Fusions biopsy of the Prostate

The combination of MRI and ultrasound for the detection of prostate carcinoma:  Fusion biopsy of the prostate

If prostate cancer is suspected, a systematic ultrasound-guided prostate biopsy is recommended according to the guideline commissions.

Since transrectal ultrasound has only limited sensitivity for the detection of prostate cancer, it must be assumed that in a significant proportion of patients prostate cancer will not be detected by systematic biopsy alone and at the same time clinically insignificant prostate cancer foci will be diagnosed rather incidentally.

The hit rate for an existing prostate carcinoma with normal transrectal prostate biopsy is at most 30 percent, so that repeat biopsies are necessary later in many patients.

Multi-parametric magnetic resonance imaging (MRI) offers much higher accuracy than ultrasound in the diagnosis of prostate cancer, with acceptable sensitivity and specificity depending on tumour size and cancer location.

On the one hand, this improves and facilitates the detection of the cancer, but in the further course of the disease it is also helpful for optimised tumour classification and the subsequent therapy decision in the case of a confirmed prostate cancer diagnosis.

By combining transtrectal ultrasound and MRI, the advantages of both methods can be used:

Fusion biopsy of the prostate is the safest method for diagnosing prostate cancer. The fusion biopsy of the prostate is a state-of-the-art diagnostic procedure. It uses and combines the advantages of the uradiologist's multi-parametric MRI of the prostate with the advantages of the urologist's 3D ultrasound.

The multi-parametric MRI images of the prostate and the images of the transrectal 3D ultrasound are superimposed with computer support and fusioned with software.

The areas that are conspicuous in the MRI are thus also made visible in the ultrasound and can then be biopsied with pinpoint accuracy using live images in the ultrasound. In addition, unnecessary biopsies can be avoided.

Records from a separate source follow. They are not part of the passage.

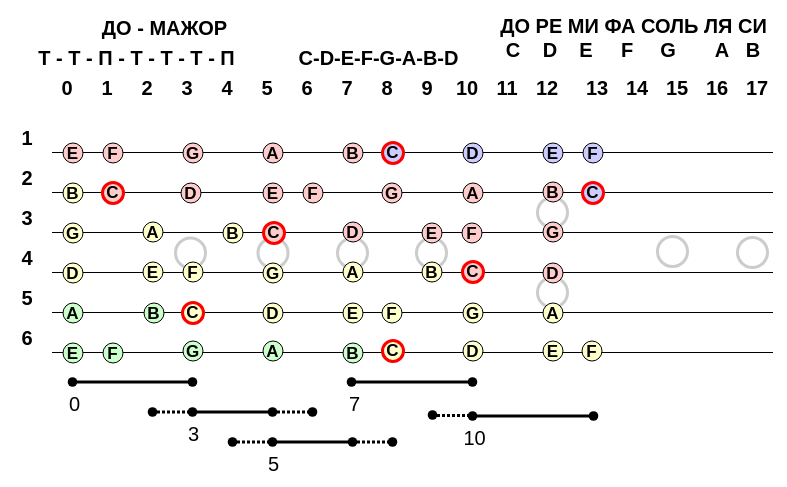
<!DOCTYPE html>
<html lang="ru">
<head>
<meta charset="utf-8">
<title>До - мажор</title>
<style>
:root {
  --ink: #000;
  --paper: #fff;
  --root: #f00;
  --marker: #ccc;
  --green: #cfc;
  --yellow: #ffc;
  --pink: #fcc;
  --violet: #ccf;
}
* { box-sizing: border-box; margin: 0; padding: 0; }
html, body { width: 787px; height: 487px; overflow: hidden; background: var(--paper); }
.chart {
  position: relative;
  width: 787px;
  height: 487px;
  color: var(--ink);
  font: bold 20px/24px "Liberation Sans", Arial, sans-serif;
}
.label, .note {
  position: absolute;
  left: calc(var(--x) * 1px);
  top: calc(var(--y) * 1px);
  transform: translate(-50%, -50%);
  white-space: nowrap;
  text-align: center;
}
.label { font-size: 20px; line-height: 24px; }
.position { font-weight: normal; }
.frets {
  position: absolute;
  left: 47px;
  top: 76px;
  display: flex;
  list-style: none;
}
.frets li { width: 40px; text-align: center; }
.frets .octave { margin-right: 10px; }
.strings {
  position: absolute;
  left: 15px;
  top: 118px;
  width: 24px;
  display: grid;
  grid-auto-rows: 40px;
  align-items: center;
  text-align: center;
  list-style: none;
}
.fretboard { position: absolute; left: 0; top: 0; }
.note {
  width: 21px;
  height: 21px;
  border: 1px solid var(--ink);
  border-radius: 50%;
  font-size: 17px;
  line-height: 19px;
  display: flex;
  justify-content: center;
  align-items: center;
}
.root { width: 24px; height: 24px; border: 3px solid var(--root); }
.green { background: var(--green); }
.yellow { background: var(--yellow); }
.pink { background: var(--pink); }
.violet { background: var(--violet); }
</style>
</head>
<body>
<main class="chart">
  <h1 class="label" style="--x:164.5;--y:28">ДО - МАЖОР</h1>
  <p class="label" style="--x:136.5;--y:58">Т - Т - П - Т - Т - Т - П</p>
  <p class="label" style="--x:378.5;--y:58">C-D-E-F-G-A-B-D</p>
  <p class="label" style="--x:633.5;--y:26">ДО РЕ МИ ФА СОЛЬ ЛЯ СИ</p>
  <span class="label" style="--x:513;--y:50">C</span>
  <span class="label" style="--x:550;--y:50">D</span>
  <span class="label" style="--x:586;--y:50">E</span>
  <span class="label" style="--x:627;--y:50">F</span>
  <span class="label" style="--x:668;--y:50">G</span>
  <span class="label" style="--x:722;--y:50">A</span>
  <span class="label" style="--x:753;--y:50">B</span>

  <ol class="frets">
    <li>0</li><li>1</li><li>2</li><li>3</li><li>4</li><li>5</li><li>6</li><li>7</li><li>8</li><li>9</li><li>10</li><li>11</li><li class="octave">12</li><li>13</li><li>14</li><li>15</li><li>16</li><li>17</li>
  </ol>
  <ol class="strings">
    <li>1</li><li>2</li><li>3</li><li>4</li><li>5</li><li>6</li>
  </ol>

  <svg class="fretboard" width="787" height="487" viewBox="0 0 787 487" aria-hidden="true">
    <defs>
      <circle id="inlay" r="15" fill="none" stroke="#ccc" stroke-width="3"/>
      <circle id="dot" r="4.8"/>
    </defs>
    <g class="inlays">
      <use href="#inlay" x="190.5" y="253"/>
      <use href="#inlay" x="273" y="253"/>
      <use href="#inlay" x="352.5" y="253"/>
      <use href="#inlay" x="431.5" y="253"/>
      <use href="#inlay" x="552.5" y="212.5"/>
      <use href="#inlay" x="552.5" y="292.5"/>
      <use href="#inlay" x="672.5" y="251.5"/>
      <use href="#inlay" x="752.5" y="252.5"/>
    </g>
    <path class="string-lines" fill="none" stroke="#000" d="M52 152.5H773M52 192.5H773M52 232.5H773M52 272.5H773M52 312.5H773M52 352.5H773"/>
    <g class="position-spans" fill="none" stroke="#000" stroke-width="3">
      <path d="M72 382H192M351 382H472M192 412H272M272 442H352M472 416H593"/>
      <path stroke-dasharray="3 2" d="M152 412H192M272 412H312M232 442H272M352 442H392M432 415.5H472"/>
    </g>
    <g class="span-ends">
      <use href="#dot" x="72.5" y="382"/><use href="#dot" x="192.5" y="382"/>
      <use href="#dot" x="351.5" y="382"/><use href="#dot" x="472.5" y="382"/>
      <use href="#dot" x="152.5" y="412"/><use href="#dot" x="192.5" y="412"/>
      <use href="#dot" x="272.5" y="412"/><use href="#dot" x="312.5" y="412"/>
      <use href="#dot" x="232.5" y="442"/><use href="#dot" x="272.5" y="442"/>
      <use href="#dot" x="352.5" y="442"/><use href="#dot" x="392.5" y="442"/>
      <use href="#dot" x="432.5" y="415"/><use href="#dot" x="472.5" y="416"/>
      <use href="#dot" x="593.5" y="416"/>
    </g>
  </svg>

  <section aria-label="1">
    <span class="note pink" style="--x:72.5;--y:152.5">E</span>
    <span class="note pink" style="--x:112.5;--y:152.5">F</span>
    <span class="note pink" style="--x:192.5;--y:152.5">G</span>
    <span class="note pink" style="--x:272.5;--y:152.5">A</span>
    <span class="note pink" style="--x:352.5;--y:152.5">B</span>
    <span class="note violet root" style="--x:392.5;--y:152.5">C</span>
    <span class="note violet" style="--x:472.5;--y:152.5">D</span>
    <span class="note violet" style="--x:552.5;--y:152.5">E</span>
    <span class="note violet" style="--x:592.5;--y:152.5">F</span>
  </section>
  <section aria-label="2">
    <span class="note yellow" style="--x:72.5;--y:192.5">B</span>
    <span class="note pink root" style="--x:112.5;--y:192.5">C</span>
    <span class="note pink" style="--x:190.5;--y:192.5">D</span>
    <span class="note pink" style="--x:272.5;--y:192.5">E</span>
    <span class="note pink" style="--x:312.5;--y:192.5">F</span>
    <span class="note pink" style="--x:391.5;--y:192.5">G</span>
    <span class="note pink" style="--x:472.5;--y:192.5">A</span>
    <span class="note pink" style="--x:552.5;--y:191.5">B</span>
    <span class="note violet root" style="--x:592.5;--y:192.5">C</span>
  </section>
  <section aria-label="3">
    <span class="note yellow" style="--x:72.5;--y:232.5">G</span>
    <span class="note yellow" style="--x:152.5;--y:231.5">A</span>
    <span class="note yellow" style="--x:232.5;--y:232.5">B</span>
    <span class="note pink root" style="--x:273.5;--y:232.5">C</span>
    <span class="note pink" style="--x:352.5;--y:231.5">D</span>
    <span class="note pink" style="--x:431.5;--y:232.5">E</span>
    <span class="note pink" style="--x:471.5;--y:232.5">F</span>
    <span class="note pink" style="--x:552.5;--y:231.5">G</span>
  </section>
  <section aria-label="4">
    <span class="note yellow" style="--x:72.5;--y:272.5">D</span>
    <span class="note yellow" style="--x:152.5;--y:271.5">E</span>
    <span class="note yellow" style="--x:192.5;--y:271.5">F</span>
    <span class="note yellow" style="--x:272.5;--y:272.5">G</span>
    <span class="note yellow" style="--x:352.5;--y:271.5">A</span>
    <span class="note yellow" style="--x:431.5;--y:271.5">B</span>
    <span class="note pink root" style="--x:472.5;--y:271.5">C</span>
    <span class="note pink" style="--x:552.5;--y:272.5">D</span>
  </section>
  <section aria-label="5">
    <span class="note green" style="--x:72.5;--y:312.5">A</span>
    <span class="note green" style="--x:153.5;--y:312.5">B</span>
    <span class="note yellow root" style="--x:192.5;--y:312.5">C</span>
    <span class="note yellow" style="--x:272.5;--y:312.5">D</span>
    <span class="note yellow" style="--x:352.5;--y:312.5">E</span>
    <span class="note yellow" style="--x:391.5;--y:312.5">F</span>
    <span class="note yellow" style="--x:472.5;--y:312.5">G</span>
    <span class="note yellow" style="--x:552.5;--y:312.5">A</span>
  </section>
  <section aria-label="6">
    <span class="note green" style="--x:72.5;--y:352.5">E</span>
    <span class="note green" style="--x:112.5;--y:352.5">F</span>
    <span class="note green" style="--x:192.5;--y:350.5">G</span>
    <span class="note green" style="--x:272.5;--y:350.5">A</span>
    <span class="note green" style="--x:352.5;--y:352.5">B</span>
    <span class="note yellow root" style="--x:392.5;--y:350.5">C</span>
    <span class="note yellow" style="--x:472.5;--y:350.5">D</span>
    <span class="note yellow" style="--x:552.5;--y:350.5">E</span>
    <span class="note yellow" style="--x:591.5;--y:350.5">F</span>
  </section>

  <span class="label position" style="--x:74.5;--y:404">0</span>
  <span class="label position" style="--x:193.5;--y:434">3</span>
  <span class="label position" style="--x:273.5;--y:464">5</span>
  <span class="label position" style="--x:354.5;--y:404">7</span>
  <span class="label position" style="--x:474.5;--y:438">10</span>
</main>
</body>
</html>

This image-guided biopsy procedure makes it possible to better define the tumour location and local tumour extension, so that these tumour foci in the prostate can also be irradiated more intensively in a targeted manner and with a selectively higher focal dose (boost) during brachytherapy, with a simultaneous radiation dose reduction in the remaining prostate tissue (= focused brachytherapy).

In the case of a single, very small tumour focus with low aggressiveness, a targeted selective therapy of only this single focus (= ultrafocal therapy) or only of the affected side lobe of the prostate (= focal therapy) can be considered after a case-by-case decision.

The biopsy is performed via a sterile access route through the skin in the perineal area (transperineal).  Dangerous inflammation of the prostate, which is very common with biopsies taken through the intestine, can thus be avoided.

The procedure is performed on an outpatient basis under a light superficial general anaesthetic and is completely painless.

We would be happy to explain the possibilities of this specialised technique to you in a personal consultation.


3-D reconstruction of carcinoma lesions in the prostate for targeted fusion biopsy.